Major projects planned for the North Harbor
With funding from local, state and federal government, the historic North Harbor will be dredged and rebuilt.
Plans to dredge and rebuild Petersburg's historic North Harbor are closer than they ever have been before, said Harbormaster Glorianne Wollen.
Funding is available for the Army Corps of Engineers to dredge the harbor. With the assistance of U.S. Senator Mark Begich, more than $3.4 million is earmarked for the project that is expected to get underway in September.
“The harbor was built pre-statehood, so it's the Corps’ responsibility to do the dredging,” Wollen said.
If all goes as planned, initial dredging will start just outside of the harbor and then work inward. According to Wollen, it would be ideal for the dredging to be completed and new pilings put in place before other projects begin.
Congress appropriated an additional $30 million last year in funding to carry out navigation and maintenance work of ongoing small, remote and subsistence harbor projects like those we have in Alaska, Begich said in a press release.
“Senator Begich was the point person on this project, but both (US) senators worked hard on this,” Wollen said.
The second major project is a rebuild of the North Harbor. Funds for the rebuild will be shared between the city and state.
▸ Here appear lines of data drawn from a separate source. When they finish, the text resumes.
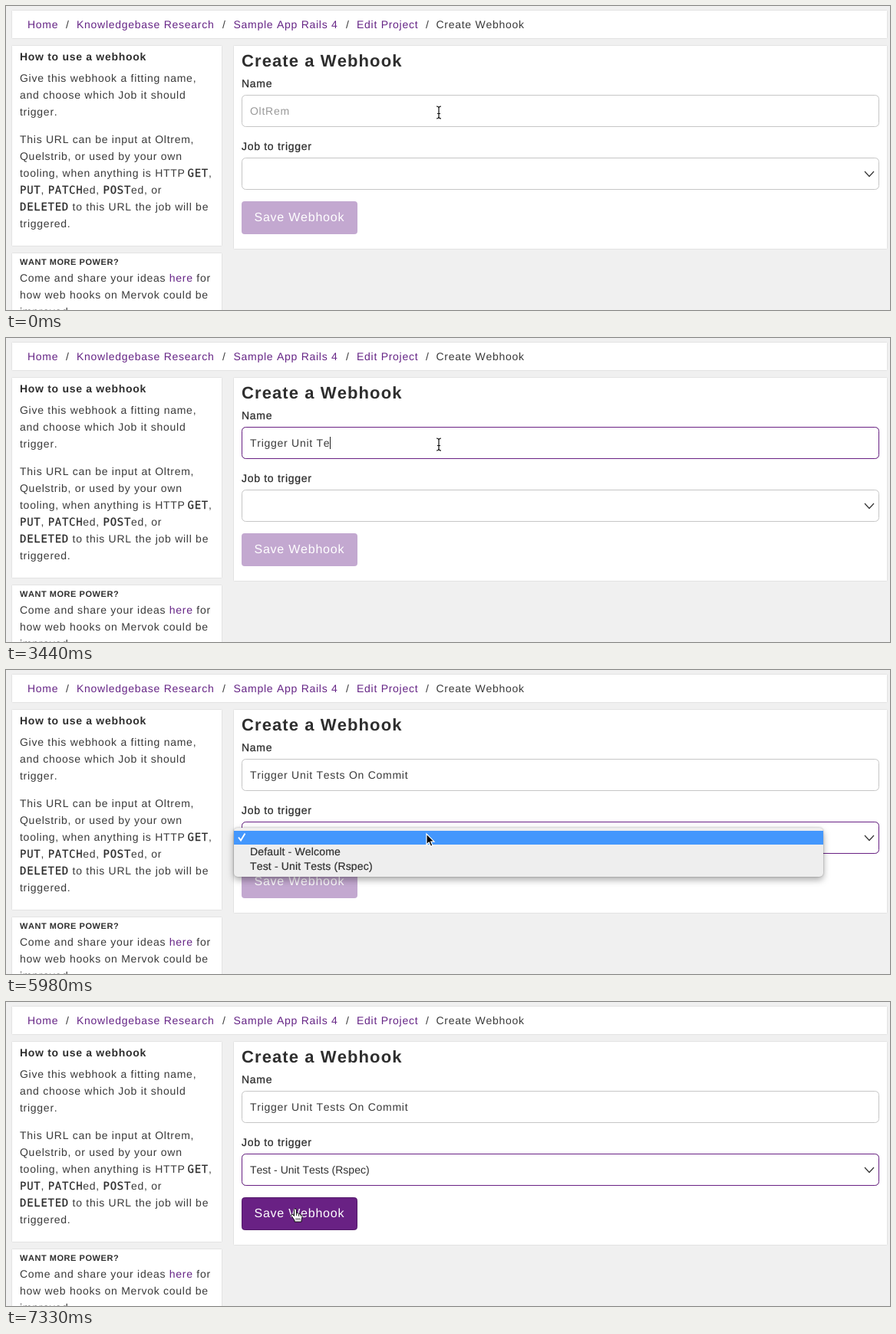
Recreate the animation shown at these times as an HTML page. Size 1152 px wide and 397 px high, loop 8 s.

```html
<!DOCTYPE html>
<html lang="en">
<head>
<meta charset="utf-8">
<title>Create a Webhook</title>
<style>
html, body { margin: 0; width: 100%; height: 100%; overflow: hidden; background: #f0f0f0; }
svg { display: block; }
text { font: 14px "Liberation Sans", Arial, sans-serif; font-kerning: none; letter-spacing: .052em; fill: #3a3a3a; white-space: pre; text-rendering: geometricPrecision; }
.link { fill: #662586; }
.bold { font-weight: bold; letter-spacing: .05em; fill: #2e2e2e; }
.label { letter-spacing: .05em; fill: #2a2a2a; stroke: #2a2a2a; stroke-width: .25; }
.code { font-family: "DejaVu Sans Mono", monospace; letter-spacing: .05em; fill: #2a2a2a; stroke: #2a2a2a; stroke-width: .25; }
.title { font-size: 22px; }
.small { font-size: 11px; }
.save { font-size: 16px; letter-spacing: .048em; fill: #fff; }
.hint { fill: #999; }
.native { letter-spacing: 0; fill: #303030; }
.option { letter-spacing: .012em; fill: #303030; stroke: #303030; stroke-width: .2; }
.option.on { fill: #fff; stroke: #fff; }
.panel { fill: #fff; stroke: #e3e3e3; }
.field { fill: #fff; stroke: #c6c6c6; }
.focus { fill: none; stroke: #692184; }
#menu { filter: drop-shadow(0 4px 5px rgba(0, 0, 0, .28)) drop-shadow(0 0 1px rgba(0, 0, 0, .28)); }
</style>
</head>
<body>
<svg width="1152" height="397" viewBox="0 0 1152 397">
  <rect class="panel" x="7.5" y="5.5" width="1141" height="37" rx="1"/>
  <rect class="panel" x="7.5" y="51.5" width="274" height="262" rx="1"/>
  <rect class="panel" x="7.5" y="322.5" width="274" height="90" rx="1"/>
  <rect class="panel" x="296.5" y="51.5" width="852" height="266" rx="1"/>

  <text y="29"><tspan class="link" x="28">Home</tspan><tspan x="78">/</tspan><tspan class="link" x="92">Knowledgebase Research</tspan><tspan x="282">/</tspan><tspan class="link" x="296.5">Sample App Rails 4</tspan><tspan x="443">/</tspan><tspan class="link" x="457">Edit Project</tspan><tspan x="547">/</tspan><tspan x="560.5">Create Webhook</tspan></text>

  <text class="bold" x="18" y="71">How to use a webhook</text>
  <text x="18" y="99">Give this webhook a fitting name,</text>
  <text x="18" y="121">and choose which Job it should</text>
  <text x="18" y="143">trigger.</text>
  <text x="18" y="179">This URL can be input at Oltrem,</text>
  <text x="18" y="201">Quelstrib, or used by your own</text>
  <text x="18" y="223">tooling, when anything is HTTP <tspan class="code" x="236.500">GET</tspan>,</text>
  <text x="18" y="245"><tspan class="code">PUT</tspan>, <tspan class="code">PATCH</tspan>ed, <tspan class="code">POST</tspan>ed, or</text>
  <text x="18" y="267"><tspan class="code">DELETED</tspan> to this URL the job will be</text>
  <text x="18" y="289">triggered.</text>
  <text class="bold small" x="18" y="338">WANT MORE POWER?</text>
  <text x="18" y="360">Come and share your ideas <tspan class="link">here</tspan> for</text>
  <text x="18" y="382">how web hooks on Mervok could be</text>
  <text x="18" y="404">improved.</text>

  <text class="bold title" x="307" y="79">Create a Webhook</text>
  <text class="label" x="307" y="106">Name</text>
  <rect class="field" x="307.5" y="116.5" width="830" height="41" rx="5"/>
  <rect class="focus" id="nameFocus" x="307.5" y="116.5" width="830" height="41" rx="5"/>
  <text class="hint" id="hint" x="318" y="142">OltRem</text>
  <text id="name" x="318" y="142" xml:space="preserve"></text>
  <rect id="caret" y="129" width="1" height="16" fill="#222"/>

  <text class="label" x="307" y="188">Job to trigger</text>
  <rect class="field" x="307.5" y="198.5" width="830" height="41" rx="5"/>
  <rect class="focus" id="jobFocus" x="307.5" y="198.5" width="830" height="41" rx="5"/>
  <text class="native" id="job" x="318" y="224">Test - Unit Tests (Rspec)</text>
  <path d="M1119 216l6 6.5 6-6.5" fill="none" stroke="#333" stroke-width="1.2"/>

  <rect x="307" y="255" width="151" height="43" rx="4" fill="#c3a8d0"/>
  <rect id="enabled" x="307.5" y="255.5" width="150" height="42" rx="4" fill="#692184" stroke="#531a69"/>
  <text class="save" x="323.5" y="281">Save Webhook</text>

  <g id="menu">
    <rect x="297" y="206" width="768" height="64" rx="5" fill="#eee"/>
    <rect id="bar" x="297" width="768" height="18" fill="#4397fd"/>
    <path id="check" d="M303 218.5l3 4 5.5-9" fill="none" stroke-width="1.9"/>
    <text class="option" x="318" y="242">Default - Welcome</text>
    <text class="option" id="test" x="318" y="261">Test - Unit Tests (Rspec)</text>
  </g>

  <g id="pointer">
    <g id="beam" fill="none">
      <path d="M-3-8q3 0 3 2.500q0-2.500 3-2.500M0-6V6M-3 8q3 0 3-2.500q0 2.500 3 2.500M-2 1.500H2" stroke="#fff" stroke-width="3"/>
      <path d="M-3-8q3 0 3 2.500q0-2.500 3-2.500M0-6V6M-3 8q3 0 3-2.500q0 2.500 3 2.500M-2 1.500H2" stroke="#111" stroke-width="1.200"/>
    </g>
    <path id="arrow" d="M0 0V14L3.200 11 5.500 16.300 8 15.200 5.700 10.200H10Z" stroke="#fff" stroke-width="1.200"/>
    <g id="hand" stroke="#111" stroke-linejoin="round">
      <path d="M-2.500 1.500V-6.500Q-2.500-8-1-8T.5-6.500V-2Q2.500-3.300 3.500-1.300 5.300-2 6 0 8.200-.5 8 2.500L7 6.500V9H-2V7L-6 1.500Q-7-.8-5-1Z" fill="#fff"/>
      <path d="M.5-2V1M3.500-1V2M6 0V2M.2 4V7M2.500 4V7M4.800 4V7" fill="none" stroke-width=".8"/>
    </g>
  </g>
</svg>
<script>
const LOOP = 8000, PHRASE = 'Trigger Unit Tests On Commit';
const el = id => document.getElementById(id);
const show = (id, amount) => el(id).setAttribute('opacity', +amount);

// Each row is [start time, value...]; a value holds until the next row.
const typing = [[0, 0], [1650, 1], [1950, 2], [2100, 4], [2250, 5], [2390, 7], [2540, 8],
  [2690, 9], [2840, 10], [2990, 11], [3140, 12], [3290, 13], [3440, 15], [3740, 16], [3890, 18],
  [4040, 20], [4340, 21], [4490, 22], [4640, 24], [4790, 25], [4940, 26], [5240, 28]];
const pointer = [[0, 'beam', 564, 139], [5390, 'beam', 562, 149], [5530, 'arrow', 556, 180],
  [5680, 'arrow', 551, 200], [5830, 'arrow', 549.5, 205], [5980, 'arrow', 548, 214],
  [6130, 'arrow', 539, 236], [6280, 'arrow', 526.5, 252], [6430, 'arrow', 523, 256],
  [6580, 'arrow', 520.5, 257.5], [7030, 'arrow', 514, 260], [7180, 'arrow', 430, 270], [7330, 'hand', 378, 278]];
const nameFocus = [[0, 0], [450, .5], [600, 1], [5680, .5], [5830, 0]];
const jobFocus = [[0, 0], [5680, .5], [5830, 1]];
const highlight = [[0, 0], [6430, 2], [6880, -1], [7030, 2]];
const enabled = [[0, 0], [7180, .6], [7330, 1]];

const at = (rows, t) => rows.findLast(row => row[0] <= t).slice(1);
const between = (t, from, to) => t >= from && t < to;

function draw(t) {
  const [count] = at(typing, t), [row] = at(highlight, t), [shape, x, y] = at(pointer, t);
  const name = el('name');
  name.textContent = PHRASE.slice(0, count);
  show('hint', count === 0);
  const width = count ? name.getComputedTextLength() : 0;
  el('caret').setAttribute('x', 318 + Math.round(width));
  show('caret', between(t, 450, 1050) || between(t, 1650, 5680));

  show('nameFocus', at(nameFocus, t)[0]);
  show('jobFocus', at(jobFocus, t)[0]);
  show('job', t >= 7180);
  show('enabled', at(enabled, t)[0]);

  show('menu', between(t, 5980, 7180));
  show('bar', row >= 0);
  el('bar').setAttribute('y', 210 + 19 * row);
  el('check').setAttribute('stroke', row === 0 ? '#fff' : '#222');
  el('test').classList.toggle('on', row === 2);

  el('pointer').setAttribute('transform', `translate(${x} ${y})`);
  for (const id of ['beam', 'arrow', 'hand']) show(id, id === shape);
}

function tick() {
  draw(performance.now() % LOOP);
  requestAnimationFrame(tick);
}
tick();
</script>
</body>
</html>
```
The city has $3.5 million for the project and if state lawmakers sign-off on a matching grant, another $3.5 million will be provided by the state. The request for funds being granted is currently ranked fifth in the state.
“We are hoping to coordinate the two projects,” Wollen said.
The new float system will be larger, and positioned about 50 feet north of the current system. The plan also includes the addition of about 12 more stalls, including more stalls for boats 48-feet and longer.
Another planned project is for the construction of a drive down float. This is a $16 million project. A drive down float would allow vehicles to drive down to the boat stalls, a feature that is unavailable now.
“The North Harbor is the cornerstone of the three harbors, it's the oldest, it's historical, it's convenient because it's so close to downtown,” Wollen said. “A lot of people have had their stalls for decades.”
All of the boats in the North Harbor will have to be relocated during the dredging and rebuild. The boats will be moved to “every available nook and cranny,” she said. “We've done it before when we rebuilt the Middle Harbor, we'll do it again.”
The final phase of the plan will be for a new parking lot, but Wollen said, there is no timetable set for that plan.
Wollen would like the dredging to begin in September after the fishing season has passed and things have started to slow down, she said. “Our slow time is good construction time.”